Collected data:
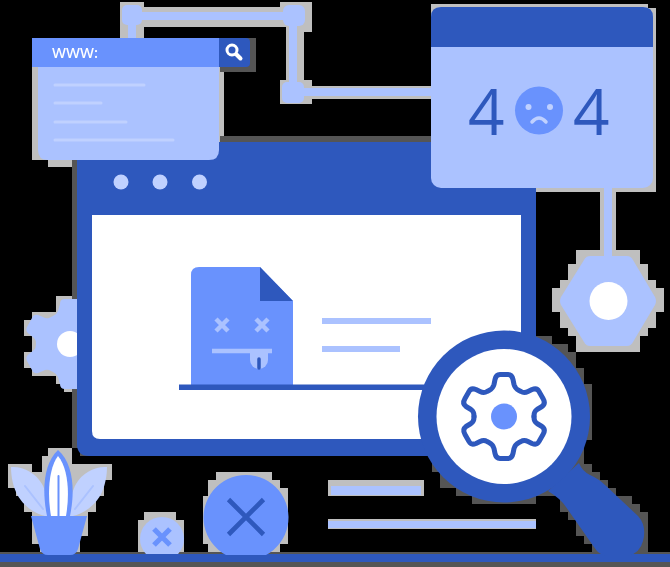
<!DOCTYPE html>
<html lang="en">
<head>
<meta charset="utf-8">
<title>404 illustration</title>
<style>
:root {
  --backdrop: #000;
  --navy: #2e58bd;
  --blue: #6992fd;
  --sky: #abc2ff;
  --pale: #c0d1ff;
  --white: #fff;
  --halo-light: #bfbfbf;
  --halo-dark: #555;
}
html, body { margin: 0; background: var(--backdrop); overflow: hidden; }
svg { display: block; width: 670px; height: 567px; }
.backdrop { fill: var(--backdrop); }
.navy { fill: var(--navy); }
.blue { fill: var(--blue); }
.sky { fill: var(--sky); }
.pale { fill: var(--pale); }
.white { fill: var(--white); }
.halo-light { fill: var(--halo-light); }
.halo-dark { fill: var(--halo-dark); }
.line { fill: none; stroke-linecap: round; stroke-linejoin: round; }
.line-navy { stroke: var(--navy); }
.line-sky { stroke: var(--sky); }
.line-pale { stroke: var(--pale); }
.line-white { stroke: var(--white); }
.address { font: 600 14px "Open Sans", sans-serif; fill: var(--white); }
.error-code { font: 400 64px "Open Sans", sans-serif; fill: var(--navy); }
</style>
</head>
<body>
<svg viewBox="0 0 670 567" role="img" aria-label="404 error page illustration">
  <defs>
    <path id="gear-quarter" d="M0 -42H4Q8 -42 9 -37L10 -32Q11 -28 15 -26L17 -25Q20 -23 24 -25L28 -27Q33 -29 35 -25L39 -18Q42 -13 38 -10L33 -7Q30 -5 30 -1V0"/>
    <path id="cross" d="M-1 -1L1 1M1 -1L-1 1"/>
    <path id="side-leaf" d="M45 516C36 514 22 506 16 492C12 483 11 473 11 467C23 466 36 473 42 484C47 493 49 506 48 516Z"/>
  </defs>

  <rect class="backdrop" width="670" height="567"/>

  <g id="stepped-edges">
    <g class="halo-light">
      <path d="M120 2H144V7H280V2H312V32H304V80H312V86H431V99H312V104H280V80H286V27H144V38H120Z"/>
      <path d="M32 38H224V160H72V167H48V160H32Z"/>
      <path d="M431 4H648V8H656V192H536V188H431Z"/>
      <path d="M600 190H616V256H600Z"/>
      <path d="M576 250H640V264H648V280H656V288H664V312H656V328H648V336H640V352H576V336H568V328H560V312H552V288H560V280H568V264H576Z"/>
      <path d="M56 296H78V392H64V384H56V376H32V368H24V352H32V336H24V320H32V312H56Z"/>
      <path d="M8 464H32V472H42V456H48V448H72V464H112V480H104V496H96V512H88V536H80V556H40V544H32V512H24V496H16V488H8Z"/>
      <path d="M144 512H176V520H184V556H138V520H144Z"/>
      <path d="M216 472H272V480H280V488H288V544H280V556H208V544H203V496H208V480H216Z"/>
      <path d="M328 480H424V496H328ZM328 519H536V529H328Z"/>
    </g>
    <g class="halo-dark">
      <path d="M220 38H256V72H220Z"/>
      <path d="M72 160H220V136H431V188H536V336H552V344H568V352H576V368H584V384H592V440H584V464H592V472H600V480H608V488H616V496H632V504H640V512H648V552H640V556H592V544H584V536H576V520H568V512H560V496H536V504H472V496H456V488H440V472H432V456H80V448H72Z"/>
      <rect y="552" width="670" height="15"/>
    </g>
  </g>

  <g id="connectors">
    <path class="line line-sky" stroke-width="8" d="M132 38V16H293V92H431M608 188V258"/>
    <rect class="sky" x="122" y="5" width="20" height="20" rx="5"/>
    <rect class="sky" x="283" y="5" width="22" height="21" rx="6"/>
    <rect class="sky" x="282" y="82" width="22" height="21" rx="5"/>
  </g>

  <g id="nut">
    <path class="sky" d="M590 256H627Q631 256 633 260L655 297Q657 301 655 305L633 342Q631 346 627 346H590Q586 346 584 342L561 305Q559 301 561 297L584 260Q586 256 590 256Z"/>
    <circle class="white" cx="608.5" cy="301" r="19"/>
  </g>

  <g id="side-gear">
    <path class="sky" d="M78 299H65Q60 299 60 304L58 311Q57 314 53 316L49 318Q46 319 43 317L38 315Q34 314 32 318L27 327Q25 331 29 334L34 338Q36 340 36 344Q36 348 34 350L29 354Q25 357 27 361L32 370Q34 374 38 373L43 371Q46 369 49 370L53 372Q57 374 58 377L60 384Q60 389 65 389H78Z"/>
    <circle class="white" cx="70" cy="344" r="13"/>
  </g>

  <g id="main-window">
    <path class="navy" d="M77 154Q77 142 89 142H536V444Q536 456 524 456H89Q77 456 77 444Z"/>
    <path class="white" d="M92 215H521V439H100Q92 439 92 431Z"/>
    <g class="pale">
      <circle cx="121" cy="182" r="7.5"/>
      <circle cx="160" cy="182" r="7.5"/>
      <circle cx="199.500" cy="182" r="7.5"/>
    </g>
    <rect class="sky" x="322" y="318" width="109" height="6"/>
    <rect class="sky" x="322" y="346" width="78" height="6"/>
  </g>

  <g id="broken-document">
    <path class="blue" d="M199 267H260L293 301V385H191V275Q191 267 199 267Z"/>
    <path class="navy" d="M260 267L293 301H260Z"/>
    <g class="line-sky" fill="none">
      <path stroke-width="4.500" d="M216 319L228 331M228 319L216 331M256 319L268 331M268 319L256 331"/>
      <path stroke-width="4.500" d="M212 351H272"/>
    </g>
    <path class="sky" d="M250 351H268V360A9 9 0 0 1 250 360Z"/>
    <path class="line line-navy" stroke-width="3.500" d="M259 359V368"/>
    <rect class="navy" x="179" y="384.500" width="250" height="5.500"/>
  </g>

  <g id="address-window">
    <path class="sky" d="M38 66H219V150Q219 160 209 160H48Q38 160 38 150Z"/>
    <rect class="blue" x="32" y="38" width="188" height="29"/>
    <path class="navy" d="M219 38H246Q250 38 250 42V63Q250 67 246 67H219Z"/>
    <text class="address" x="52" y="58" textLength="46" lengthAdjust="spacingAndGlyphs">WWW:</text>
    <circle class="line line-white" cx="232" cy="50" r="5" stroke-width="3"/>
    <path class="line line-white" stroke-width="4" d="M236.500 54.500L240.500 58.500"/>
    <path class="line line-pale" stroke-width="3" d="M55 85H144M55 103H101M55 122H126M55 140H173"/>
  </g>

  <g id="error-window">
    <rect class="sky" x="431" y="7" width="222" height="181" rx="10"/>
    <path class="navy" d="M431 47V17Q431 7 441 7H643Q653 7 653 17V47Z"/>
    <text class="error-code" x="468" y="135">4</text>
    <text class="error-code" x="573" y="135">4</text>
    <circle class="blue" cx="539" cy="110.500" r="24"/>
    <circle class="pale" cx="528.500" cy="107" r="3"/>
    <circle class="pale" cx="550" cy="107" r="3"/>
    <path class="line line-pale" stroke-width="3.500" d="M532 122Q539 114 546 122"/>
  </g>

  <g id="text-bars" class="sky">
    <rect x="331" y="486" width="90" height="9"/>
    <rect x="328" y="521" width="208" height="7"/>
  </g>

  <rect id="ground" class="navy" y="554" width="670" height="8"/>

  <g id="magnifier">
    <path class="navy" d="M548 491L579 463Q582 471 590 475Q599 479 605 485L638 516Q647 526 643 541Q640 553 628 556H606Q599 555 594 547L566 507Q561 499 548 491Z"/>
    <circle class="navy" cx="504" cy="416.500" r="86"/>
    <circle class="white" cx="504" cy="416.500" r="67.500"/>
    <g class="line line-navy" stroke-width="5" transform="translate(504 416.500)">
      <use href="#gear-quarter"/>
      <use href="#gear-quarter" transform="scale(-1 1)"/>
      <use href="#gear-quarter" transform="scale(1 -1)"/>
      <use href="#gear-quarter" transform="scale(-1 -1)"/>
    </g>
    <circle class="blue" cx="504" cy="416.500" r="13"/>
  </g>

  <g id="plant">
    <g class="pale">
      <use href="#side-leaf"/>
      <use href="#side-leaf" transform="translate(118 0) scale(-1 1)"/>
    </g>
    <path class="line line-sky" stroke-width="2" d="M25 486L43 509M93 486L75 509"/>
    <path class="blue" d="M47 516C42 492 43 464 58 450C74 464 75 492 70 516Z"/>
    <path class="white" d="M51 516C47 493 49 468 58 456C68 468 70 493 66 516Z"/>
    <path class="line" stroke="var(--blue)" stroke-width="2" d="M58.500 476V516"/>
    <path class="blue" d="M31 516H87L78 549Q76 555 70 555H48Q42 555 40 549Z"/>
  </g>

  <g id="error-badges">
    <path class="sky" d="M146 554A22 22 0 1 1 178 554Z"/>
    <g transform="translate(162 537) scale(8)" fill="none" stroke="var(--blue)" stroke-width=".65"><use href="#cross"/></g>
    <path class="blue" d="M226 555A42.500 42.500 0 1 1 266 555Z"/>
    <g transform="translate(246 517) scale(17.500)" class="line-navy" fill="none" stroke-width=".27"><use href="#cross"/></g>
  </g>
</svg>
</body>
</html>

Work task = Copy out each line of the entries where the word "light" is found.

Task response =
  --halo-light: #bfbfbf;
.halo-light { fill: var(--halo-light); }
    <g class="halo-light">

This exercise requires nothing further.